Professor James Gillespie,
Emeritus Professor Thomas Kirkwood,
Full text for this publication is not currently held within this repository. Alternative links are provided below where available.
1 Peripheral autonomous bladder activity is an incompletely understood property that may be important both in normal bladder function and in functional problems of the lower urinary tract. We describe how a muscarinic agonist, arecaidine, influences intravesical pressure and intramural bladder contractions in the isolated mouse and how response varies in ageing mice. 2 A group of 12 mice aged 3-4 months was compared with an 'ageing' group of 12 mice age 28-34 months. Bladders were microsurgically removed and mounted in whole organ tissue baths. The effects of the muscarinic agonist arecaidine on intravesical pressure and intramural contractions were performed at different bladder volumes. 3 In normal mice, arecaidine elicited tonic and phasic contractions, the latter showing a more substantial increase in amplitude with bladder distension. Localized 'micromotion' contractions were seen in the bladder wall, with regional differences arising after exposure to arecaidine. A background release of acetylcholine was inferred from the pressure increase induced by the cholinesterase inhibitor physostigmine. 4 Both micromotion activity and the phasic component of the arecaidine response were substantially reduced in ageing mice; the tonic component was preserved in the same specimens. 5 We conclude that the enhanced pressure fluctuations seen at high bladder volumes may act as a peripheral determinant of bladder capacity, and that changes in such activity may contribute to altered functional capacity and lower urinary tract symptoms in ageing individuals. © 2006 Blackwell Publishing Ltd.

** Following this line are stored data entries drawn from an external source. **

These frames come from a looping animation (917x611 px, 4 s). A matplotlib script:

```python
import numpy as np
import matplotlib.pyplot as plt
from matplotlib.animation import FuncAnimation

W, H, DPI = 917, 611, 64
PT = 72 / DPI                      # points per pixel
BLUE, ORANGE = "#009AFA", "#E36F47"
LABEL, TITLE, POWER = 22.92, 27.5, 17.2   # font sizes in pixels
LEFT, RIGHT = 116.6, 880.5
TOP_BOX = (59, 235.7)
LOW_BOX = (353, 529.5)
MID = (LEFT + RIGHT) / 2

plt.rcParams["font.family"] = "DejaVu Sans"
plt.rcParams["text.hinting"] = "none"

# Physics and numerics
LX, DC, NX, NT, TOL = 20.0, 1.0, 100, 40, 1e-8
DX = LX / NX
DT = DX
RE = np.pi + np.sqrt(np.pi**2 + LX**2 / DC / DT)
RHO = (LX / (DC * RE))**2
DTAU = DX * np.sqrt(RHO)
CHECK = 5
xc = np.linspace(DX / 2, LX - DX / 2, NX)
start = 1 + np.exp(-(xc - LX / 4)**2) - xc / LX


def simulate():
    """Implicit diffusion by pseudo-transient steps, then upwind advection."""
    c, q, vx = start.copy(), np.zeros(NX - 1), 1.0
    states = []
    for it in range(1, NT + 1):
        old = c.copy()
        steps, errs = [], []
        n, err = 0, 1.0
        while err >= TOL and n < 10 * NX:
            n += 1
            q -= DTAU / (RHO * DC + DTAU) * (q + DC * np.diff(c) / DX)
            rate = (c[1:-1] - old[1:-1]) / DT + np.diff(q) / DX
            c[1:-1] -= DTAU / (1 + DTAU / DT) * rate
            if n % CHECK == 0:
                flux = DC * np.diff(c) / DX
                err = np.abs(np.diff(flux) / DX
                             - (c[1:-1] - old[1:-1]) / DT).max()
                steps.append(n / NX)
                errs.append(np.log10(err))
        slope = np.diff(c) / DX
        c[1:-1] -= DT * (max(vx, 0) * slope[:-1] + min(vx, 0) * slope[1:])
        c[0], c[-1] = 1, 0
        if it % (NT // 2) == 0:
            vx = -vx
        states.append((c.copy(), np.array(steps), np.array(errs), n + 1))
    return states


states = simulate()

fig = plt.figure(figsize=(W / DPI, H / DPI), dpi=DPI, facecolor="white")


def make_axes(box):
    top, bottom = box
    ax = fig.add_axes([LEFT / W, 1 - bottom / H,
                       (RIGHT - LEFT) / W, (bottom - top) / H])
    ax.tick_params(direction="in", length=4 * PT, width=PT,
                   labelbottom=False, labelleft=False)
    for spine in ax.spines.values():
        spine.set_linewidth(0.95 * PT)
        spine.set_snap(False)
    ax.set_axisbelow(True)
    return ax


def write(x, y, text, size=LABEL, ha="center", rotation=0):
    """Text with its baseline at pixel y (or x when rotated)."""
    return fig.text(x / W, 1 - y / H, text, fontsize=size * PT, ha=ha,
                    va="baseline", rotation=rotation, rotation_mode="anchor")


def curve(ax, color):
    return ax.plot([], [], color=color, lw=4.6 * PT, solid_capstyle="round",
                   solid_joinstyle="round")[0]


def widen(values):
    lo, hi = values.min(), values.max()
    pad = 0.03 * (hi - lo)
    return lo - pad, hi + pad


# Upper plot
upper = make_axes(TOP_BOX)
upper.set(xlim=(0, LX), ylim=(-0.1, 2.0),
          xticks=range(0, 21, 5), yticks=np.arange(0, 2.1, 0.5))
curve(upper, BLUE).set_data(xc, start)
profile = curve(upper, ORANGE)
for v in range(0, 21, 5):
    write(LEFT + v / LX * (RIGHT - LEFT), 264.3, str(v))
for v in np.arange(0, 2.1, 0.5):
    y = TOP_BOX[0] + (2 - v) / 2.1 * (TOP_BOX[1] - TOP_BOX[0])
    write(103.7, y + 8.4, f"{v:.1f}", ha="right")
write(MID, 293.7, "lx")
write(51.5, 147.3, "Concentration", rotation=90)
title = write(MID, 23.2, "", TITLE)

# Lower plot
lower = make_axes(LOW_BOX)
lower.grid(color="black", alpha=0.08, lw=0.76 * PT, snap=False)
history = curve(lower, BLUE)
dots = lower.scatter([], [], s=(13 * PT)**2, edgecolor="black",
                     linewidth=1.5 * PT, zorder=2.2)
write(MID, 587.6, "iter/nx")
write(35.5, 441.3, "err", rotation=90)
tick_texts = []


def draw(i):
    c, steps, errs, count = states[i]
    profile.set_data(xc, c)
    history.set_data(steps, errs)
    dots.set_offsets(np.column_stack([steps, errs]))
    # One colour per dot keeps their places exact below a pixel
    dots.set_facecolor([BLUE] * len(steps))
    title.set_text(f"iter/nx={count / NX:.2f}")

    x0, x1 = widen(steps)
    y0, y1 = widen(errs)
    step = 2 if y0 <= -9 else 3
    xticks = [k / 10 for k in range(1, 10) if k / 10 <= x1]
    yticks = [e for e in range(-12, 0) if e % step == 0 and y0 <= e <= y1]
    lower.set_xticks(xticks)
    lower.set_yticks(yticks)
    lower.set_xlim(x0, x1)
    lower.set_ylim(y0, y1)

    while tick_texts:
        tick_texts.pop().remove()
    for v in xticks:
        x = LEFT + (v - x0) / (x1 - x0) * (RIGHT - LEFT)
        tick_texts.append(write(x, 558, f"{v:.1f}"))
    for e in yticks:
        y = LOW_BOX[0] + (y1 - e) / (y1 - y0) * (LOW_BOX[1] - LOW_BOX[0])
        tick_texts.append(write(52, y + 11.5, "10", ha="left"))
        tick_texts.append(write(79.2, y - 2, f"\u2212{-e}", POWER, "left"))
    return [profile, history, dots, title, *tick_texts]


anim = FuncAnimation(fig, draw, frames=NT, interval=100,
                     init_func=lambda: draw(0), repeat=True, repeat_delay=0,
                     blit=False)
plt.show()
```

Author(s): Lagou M, Gillespie J, Kirkwood T, Harvey I, Drake MJ
Publication type: Article
Publication status: Published
Journal: Autonomic and Autacoid Pharmacology
ISSN (print): 1474-8665
ISSN (electronic): 1474-8673
PubMed id: 16879490
Altmetrics provided by Altmetric